Up and coming musician, singer and songwriter Aaron Gabriel of Chewelah, shares his perspective on creating that perfect song, a plethora of which can be found on his new album, “An Uninvited Guest.” Gabriel will celebrate his CD release with a live performance Saturday, Dec. 29 from 2 p.m. to 4 p.m. at the Chewelah Civic Center. Admission is free and CDs and posters will be available for purchase.
The album is also available on Amazon, CD Baby, iTunes and Spotify.
For more information, go to www.aarongabriel.net .
Name: Aaron Gabriel
Tell us about your album "An Uninvited Guest." Where did you get the inspiration for it?
The inspiration for "An Uninvited Guest" came after an ex¬tended period of writer's block, during which I wasn't sure I was going to ever write another song. Thankfully, that didn't happen, and I found myself writing songs at a pretty rapid pace. This al¬bum is just the first handful -- there's plenty more to follow.
How would you describe your sound to someone who has yet to hear your music?
I would describe my music as either alternative/contemporary folk, or acoustic pop. It centers primarily around an acoustic guitar, but with a lot of different instruments layered over the top. I also have a fondness for harmonies, because I like the way they fill out a song.
How many instruments do you play and which one presents the greatest satisfaction and challenge for you?
I dabble with a few instruments on this album: guitar, banjo, harmonica, mandolin, oud (a Middle Eastern stringed instru¬ment), concertina, and ukulele.
The oud presents the greatest challenge for me, because it is a really complicated instrument to play. But it sounds awesome. The greatest satisfaction comes from my ukulele: my wife gave it to me last Christmas, and I was so pleased to have written a song to play it on. It's a lot of fun.
Growing up, what kind of influence did music have on your life?
Music has a huge influence on my life. Growing up with a lot of older brothers, I was exposed to a lot of different types of mu¬sic -- my earliest influences involve a strange combination of Don McLean, REM, and Van Morrison. I've always been drawn to the music that makes you think, that has deep meaning to it. It's almost like figuring out an inside joke only a select few get to be a part of.
Your website tagline is "A singer you can bring home to mother." What's the story behind that?
I used to be in a band years ago, and we called ourselves "The band you can bring home to mother." We were young, didn't smoke or drink or anything like that, and it was catchy. The band is no more, but I always liked the line. And I really am someone you could bring home to mother: I don't smoke, I don't do drugs, I rarely drink, and I don't use profanity in my songs. I'm also really, really adorable.
What's your song writing process like?
It varies: sometimes I get a melody going in my head, so I fig¬ure out the music and add words to it. And sometimes it's backwards from that, where I have the words first and have to come up with the music around it.
If you had to pick your favorite songs off your album, which ones would they be and why?

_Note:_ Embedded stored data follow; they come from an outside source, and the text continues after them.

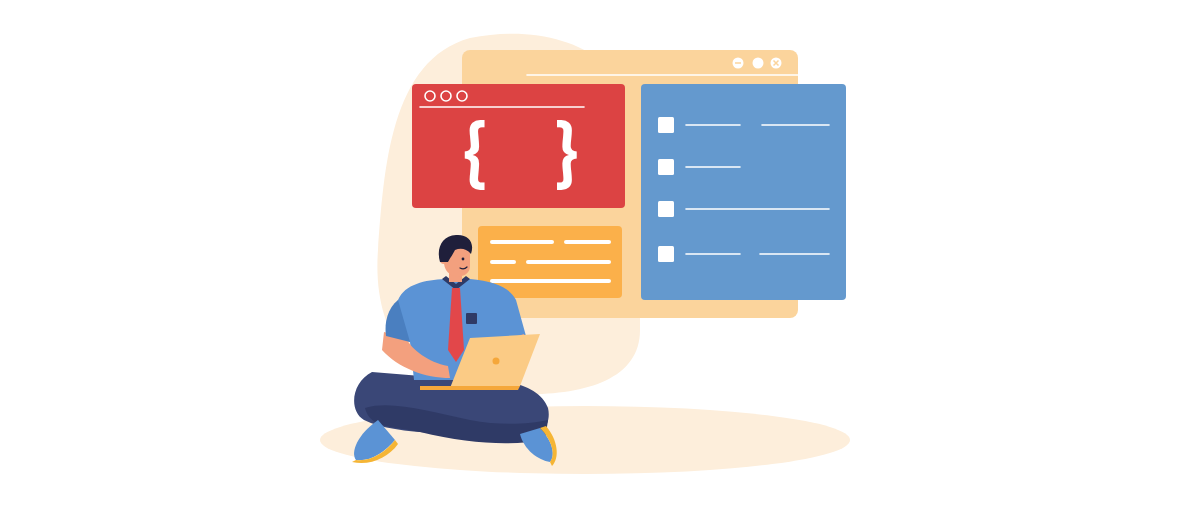
<!DOCTYPE html>
<html lang="en">
<head>
<meta charset="utf-8">
<title>Developer at Work</title>
<link rel="stylesheet" href="https://fonts.googleapis.com/css2?family=Poppins:wght@600&display=swap">
<style>
  :root {
    --page: #ffffff;
    --cream: #fdeedb;
    --sand: #fbd49c;
    --coral: #dc4343;
    --amber: #fbb04a;
    --sky: #6499ce;
    --white: #ffffff;
    --hair: #1f1f3b;
    --skin: #f3a07e;
    --shirt: #5b93d5;
    --shirt-shade: #4a7fc0;
    --navy: #3a4777;
    --navy-dark: #2f3a66;
    --tie: #e2474a;
    --laptop: #fbcb85;
    --laptop-dot: #f5a73a;
    --sole: #f5b535;
  }
  html, body { margin: 0; padding: 0; overflow: hidden; background: var(--page); }
  .canvas { width: 1200px; height: 525px; position: relative; overflow: hidden; }
  .scene { display: block; width: 1200px; height: 525px; }
  .brace {
    font-family: "Poppins", sans-serif;
    font-weight: 600;
    font-size: 62px;
    fill: var(--white);
  }
  .ui-line { stroke: var(--white); stroke-width: 1.6; stroke-linecap: round; }
  .code-line { stroke: var(--white); stroke-width: 4; stroke-linecap: round; }
</style>
</head>
<body>
<main class="canvas">
  <svg class="scene" viewBox="0 0 1200 525" xmlns="http://www.w3.org/2000/svg" role="img" aria-label="Developer sitting cross-legged with a laptop in front of code and task windows">
    <defs>
      <rect id="task-box" width="16" height="16" rx="1.5" fill="var(--white)"/>
      <circle id="window-dot" r="5" fill="none" stroke="var(--white)" stroke-width="1.6"/>
    </defs>

    <!-- backdrop -->
    <path class="backdrop-blob" fill="var(--cream)" d="M470 38 C560 20 640 60 640 140 L640 330 C640 390 560 400 480 392 C410 385 372 330 378 250 C384 170 390 60 470 38 Z"/>
    <ellipse class="floor-shadow" cx="585" cy="440" rx="265" ry="34" fill="var(--cream)"/>

    <!-- main browser window -->
    <g class="browser">
      <rect x="462" y="50" width="336" height="268" rx="8" fill="var(--sand)"/>
      <line class="ui-line" x1="527" y1="75" x2="798" y2="75"/>
      <circle cx="738" cy="63" r="5.5" fill="var(--white)"/>
      <line x1="735" y1="63" x2="741" y2="63" stroke="var(--sand)" stroke-width="1.5"/>
      <circle cx="758" cy="63" r="5.5" fill="var(--white)"/>
      <circle cx="776" cy="63" r="5.5" fill="var(--white)"/>
      <path d="M773.5 60.5 L778.5 65.5 M778.5 60.5 L773.5 65.5" stroke="var(--sand)" stroke-width="1.5"/>
    </g>

    <!-- code window -->
    <g class="code-window">
      <rect x="412" y="84" width="213" height="124" rx="4" fill="var(--coral)"/>
      <use href="#window-dot" x="430" y="96"/>
      <use href="#window-dot" x="446" y="96"/>
      <use href="#window-dot" x="462" y="96"/>
      <line class="ui-line" x1="420" y1="107" x2="584" y2="107"/>
      <text class="brace" x="458" y="178">{</text>
      <text class="brace" x="552" y="178">}</text>
    </g>

    <!-- snippet card -->
    <g class="snippet-card">
      <rect x="478" y="226" width="144" height="72" rx="4" fill="var(--amber)"/>
      <line class="code-line" x1="492" y1="242" x2="552" y2="242"/>
      <line class="code-line" x1="566" y1="242" x2="609" y2="242"/>
      <line class="code-line" x1="492" y1="262" x2="514" y2="262"/>
      <line class="code-line" x1="528" y1="262" x2="609" y2="262"/>
      <line class="code-line" x1="492" y1="281" x2="609" y2="281"/>
    </g>

    <!-- task list -->
    <g class="task-list">
      <rect x="641" y="84" width="205" height="216" rx="4" fill="var(--sky)"/>
      <use href="#task-box" x="658" y="117"/>
      <use href="#task-box" x="658" y="159"/>
      <use href="#task-box" x="658" y="201"/>
      <use href="#task-box" x="658" y="246"/>
      <line class="ui-line" x1="686" y1="125" x2="740" y2="125"/>
      <line class="ui-line" x1="762" y1="125" x2="829" y2="125"/>
      <line class="ui-line" x1="686" y1="167" x2="740" y2="167"/>
      <line class="ui-line" x1="686" y1="209" x2="829" y2="209"/>
      <line class="ui-line" x1="686" y1="254" x2="740" y2="254"/>
      <line class="ui-line" x1="760" y1="254" x2="829" y2="254"/>
    </g>

    <!-- developer -->
    <g class="developer">
      <!-- legs -->
      <path class="leg-back" fill="var(--navy)" d="M372 372 C352 382 348 410 364 420 C400 438 470 430 515 440 C540 442 552 425 548 408 C540 385 505 378 470 380 Z"/>
      <path class="leg-front" fill="var(--navy-dark)" d="M365 408 C392 400 430 412 470 420 C500 426 530 424 548 420 L545 440 C510 446 470 444 420 432 C390 426 370 428 365 408 Z"/>
      <!-- shoes -->
      <path class="shoe-left" fill="var(--shirt)" d="M378 420 L395 440 C385 452 370 462 356 460 C350 452 358 434 378 420 Z"/>
      <path fill="var(--sole)" d="M356 460 C370 462 386 452 395 440 L398 444 C388 458 370 466 352 462 Z"/>
      <path class="shoe-right" fill="var(--shirt)" d="M520 434 L540 428 C552 440 556 455 550 462 C538 460 524 450 520 434 Z"/>
      <path fill="var(--sole)" d="M550 462 C556 455 552 440 540 428 L546 426 C558 440 560 458 552 466 Z"/>
      <!-- torso -->
      <path class="shirt" fill="var(--shirt)" d="M398 300 C405 284 425 280 445 279 L470 279 C495 281 510 288 516 300 L526 336 L502 344 L496 380 L414 380 L410 342 L388 334 Z"/>
      <path class="collar" fill="var(--navy-dark)" d="M442 279 L456 290 L470 279 L466 276 L456 284 L446 276 Z"/>
      <rect class="pocket" x="466" y="313" width="11" height="11" rx="1" fill="var(--navy-dark)"/>
      <path class="tie" fill="var(--tie)" d="M452 288 L460 288 L464 350 L456 362 L448 350 Z"/>
      <!-- left arm -->
      <path class="arm-left" fill="var(--skin)" d="M384 332 L406 338 C412 350 428 362 448 366 L450 378 C425 378 398 368 382 350 Z"/>
      <path class="sleeve-left" fill="var(--shirt-shade)" d="M398 300 L410 342 L386 336 C384 322 388 308 398 300 Z"/>
      <!-- right arm -->
      <path class="arm-right" fill="var(--skin)" d="M500 342 L524 334 C524 352 516 368 500 376 L492 368 Z"/>
      <!-- laptop -->
      <path class="laptop-lid" fill="var(--laptop)" d="M470 338 L540 334 L520 386 L450 388 Z"/>
      <circle cx="496" cy="361" r="3.5" fill="var(--laptop-dot)"/>
      <path class="laptop-base" fill="var(--laptop-dot)" d="M420 386 L520 386 L518 390 L420 390 Z"/>
      <!-- head -->
      <rect class="neck" x="449" y="268" width="13" height="14" fill="var(--skin)"/>
      <path class="face" fill="var(--skin)" d="M444 252 C444 240 468 238 470 252 L470 266 C470 274 462 278 454 276 C447 274 444 268 444 262 Z"/>
      <circle class="ear" cx="444" cy="260" r="4" fill="var(--skin)"/>
      <path class="hair" fill="var(--hair)" d="M440 262 C436 248 442 236 456 235 C468 234 475 242 471 254 C466 248 460 248 455 250 C452 256 450 258 448 262 Z"/>
      <circle class="eye" cx="463" cy="259" r="1.4" fill="var(--hair)"/>
      <path class="smile" d="M460 268 Q464 270 467 267" fill="none" stroke="var(--hair)" stroke-width="1.2" stroke-linecap="round"/>
    </g>
  </svg>
</main>
</body>
</html>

I'm fond of "Lovesick Blues," because I get to sing with the amazing Molly Kate Andrews. I'm also rather fond of "Senorita in the Sunshine," for a couple of reasons: my wife sings harmonies, as do some friends of ours, Megan and Molly Kate Andrews. And the song is about another friend we all have, so it has a sort of family feeling to it.
How would you like to see your craft evolve in the future?
Have it be more lucrative, perhaps? But beyond that, I have some ideas: I've started experimenting with drum loops, which adds a really interesting element that I didn't quite expect, but I'm really enjoying. I'm also hoping to collaborate more with Molly Kate, because she has a fantastic voice, and makes me sound so much better! And I'd like to get a better grasp on my other instruments, and maybe get some more. I really shouldn't get any more instruments, but it's kind of an addiction. I need help.